  6. ^ a b "Vaginal cancer risk factors". Cancer Research UK. 2015-05-15. Retrieved 2017-12-13. 
  7. ^ "List of Classifications by cancer sites with sufficient or limited evidence in humans, Volumes 1 to 120 a". World Health Organization, International Agency for Research on Cancer. 2017. Retrieved 13 December 2017. 
  8. ^ a b "Vaginal Cancer Treatment". National Institutes of Health, National Cancer Institute. 9 February 2017. Retrieved 2017-12-13. 
  9. ^ a b "About DES". Centers for Disease Control and Prevention. Retrieved 2017-12-13. 
  10. ^ "Known Health Effects for DES Daughters". Centers for Disease Control and Prevention. Retrieved 2017-12-13. 

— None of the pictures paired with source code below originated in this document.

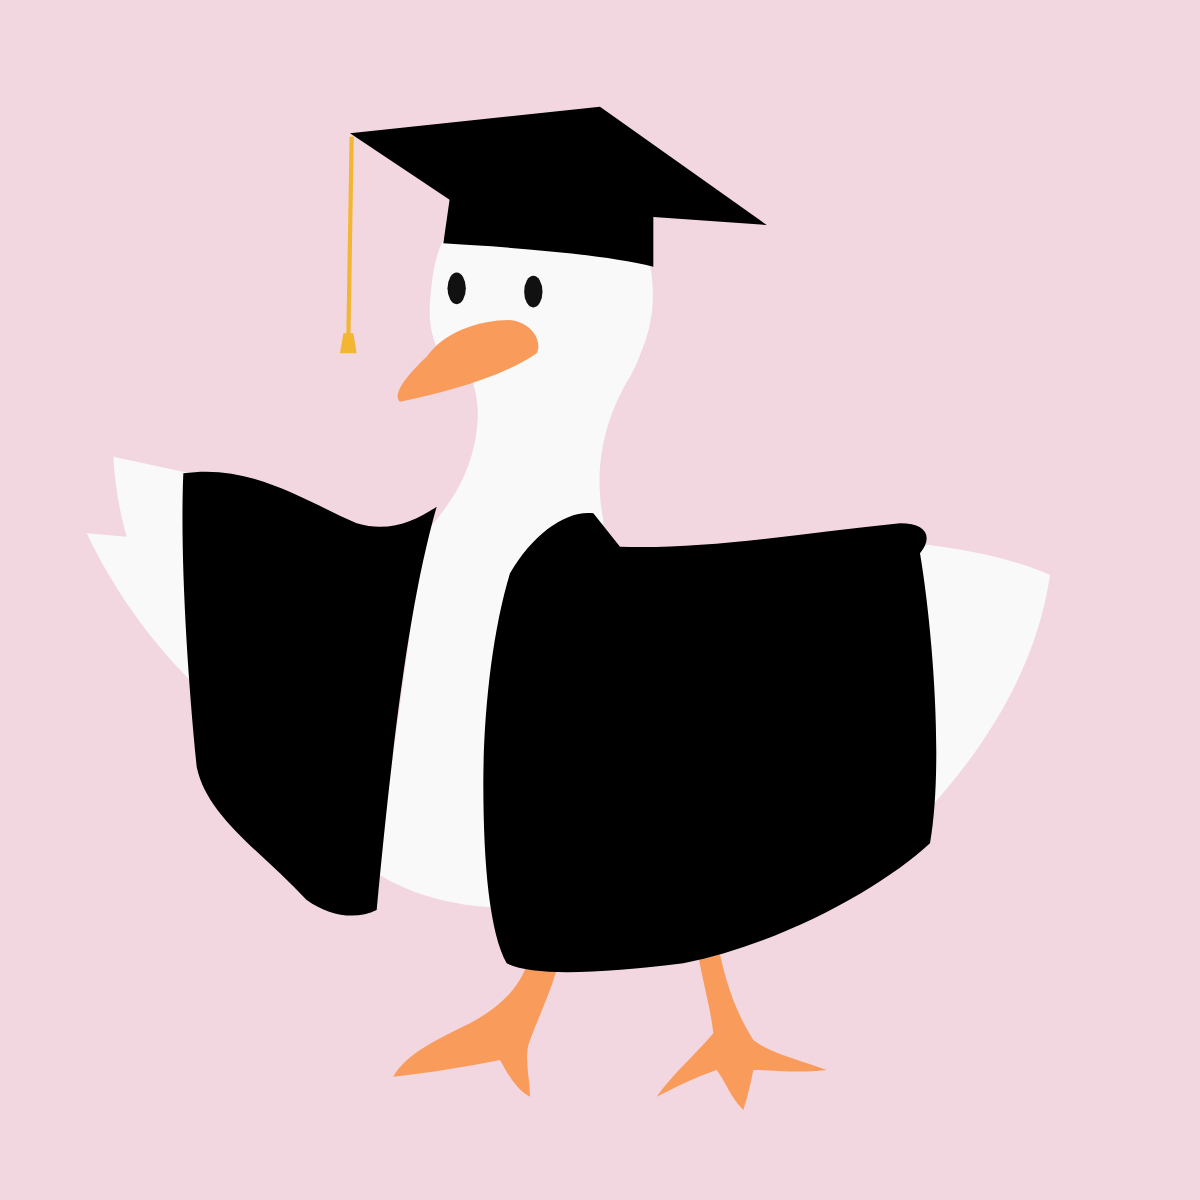
<!DOCTYPE html>
<html lang="en">
<head>
<meta charset="utf-8">
<title>Graduate Goose</title>
<style>
  :root {
    --backdrop: #f2d7e0;
    --feather: #f9f9f9;
    --gown: #000000;
    --beak: #f99b5b;
    --tassel: #f2b632;
    --eye: #111111;
  }
  html, body {
    margin: 0;
    padding: 0;
    overflow: hidden;
    background: var(--backdrop);
  }
  .canvas {
    width: 1200px;
    height: 1200px;
    display: block;
  }
</style>
</head>
<body>
<svg class="canvas" viewBox="0 0 720 720" xmlns="http://www.w3.org/2000/svg" role="img" aria-label="A white goose wearing a black graduation gown and mortarboard cap">
  <rect width="720" height="720" fill="var(--backdrop)"/>

  <g id="goose">
    <!-- wings behind the gown -->
    <path id="wing-left" fill="var(--feather)"
      d="M114,284 L68,274 C69,292 72,308 76,322 L52,320 C70,358 95,390 118,412 Z"/>
    <path id="wing-right" fill="var(--feather)"
      d="M548,326 C588,330 614,338 630,345 C622,400 592,448 555,488 Z"/>

    <!-- legs and feet -->
    <g id="feet" fill="var(--beak)">
      <path d="M318,572 C314,592 300,604 282,614 C262,624 244,632 236,646 C256,644 280,640 300,636 C305,645 310,654 318,658 C318,646 314,634 318,624 C324,608 332,592 336,574 Z"/>
      <path d="M430,562 C434,585 440,605 452,624 C462,632 480,636 496,642 C478,644 462,642 452,642 C450,652 448,660 446,666 C438,658 436,650 430,642 C418,646 406,652 394,658 C404,644 418,632 428,620 C426,602 420,584 418,566 Z"/>
    </g>

    <!-- neck and body -->
    <path id="body" fill="var(--feather)"
      d="M262,168 C258,200 292,216 286,258 C282,290 266,306 254,322 L226,524 C258,544 300,548 330,542 L362,312 C356,282 362,252 378,226 C392,202 392,170 388,150 Z"/>

    <!-- head -->
    <path id="head" fill="var(--feather)"
      d="M268,140 C300,126 360,130 388,150 C395,176 392,200 380,220 C360,232 320,236 290,232 C268,226 256,206 258,182 C259,164 262,150 268,140 Z"/>
    <ellipse class="eye" cx="274" cy="173" rx="5.5" ry="9.5" fill="var(--eye)"/>
    <ellipse class="eye" cx="320" cy="175" rx="5.5" ry="9.5" fill="var(--eye)"/>
    <path id="beak" fill="var(--beak)"
      d="M256,214 C266,200 286,192 306,192 C318,193 326,204 322,212 C302,226 266,236 240,241 C235,237 244,225 256,214 Z"/>

    <!-- gown -->
    <path id="sleeve-left" fill="var(--gown)"
      d="M110,284 C150,278 182,300 214,314 C234,320 250,312 262,304 C246,360 236,440 226,546 C214,552 198,550 184,540 C158,512 124,490 118,460 C112,400 108,330 110,284 Z"/>
    <path id="gown-front" fill="var(--gown)"
      d="M356,308 C340,306 320,320 306,344 C295,380 290,430 290,470 C290,520 294,560 304,578 C320,586 360,584 410,578 C470,566 530,532 558,506 C566,460 560,380 552,332 C560,322 556,314 540,314 C482,320 420,330 372,328 Z"/>

    <!-- mortarboard -->
    <g id="cap">
      <path fill="var(--gown)" d="M270,118 L266,146 C300,148 360,152 392,160 L392,126 Z"/>
      <path fill="var(--gown)" d="M210,80 L360,64 L460,135 L390,130 L270,120 Z"/>
      <path fill="none" stroke="var(--tassel)" stroke-width="2.5" d="M211,82 L209,204"/>
      <path fill="var(--tassel)" d="M206,200 L212,200 L214,212 L204,212 Z"/>
    </g>
  </g>
</svg>
</body>
</html>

  11. ^ a b Society of Gynecologic Oncology (February 2014), "Five Things Physicians and Patients Should Question", Choosing Wisely: an initiative of the ABIM Foundation, Society of Gynecologic Oncology, retrieved 19 February 2013 
  12. ^ Perez and Brady's principles and practice of radiation oncology. Halperin, Edward C.,, Brady, Luther W., 1925-, Wazer, David E.,, Perez, Carlos A., 1934- (Sixth ed.). Philadelphia. p. 1412. ISBN 9781451116489. OCLC 849739571. 
  13. ^ Damast, Shari; Takiar, Vinita; McCarthy, Shirley; Higgins, Susan A. "Treatment of early stage vaginal cancer with EBRT and MRI-based intracavitary brachytherapy: A retrospective case review". Gynecologic Oncology Reports. 17: 89–92. doi:10.1016/j.gore.2016.08.002. 
  14. ^ "Vaginal cancer | Vaginal cancer | Cancer Research UK". www.cancerresearchuk.org. Retrieved 2017-12-19. 
  15. ^ "Vaginal cancer statistics". Cancer Research UK. 2015-05-14. Retrieved 2017-12-13. 

External linksEdit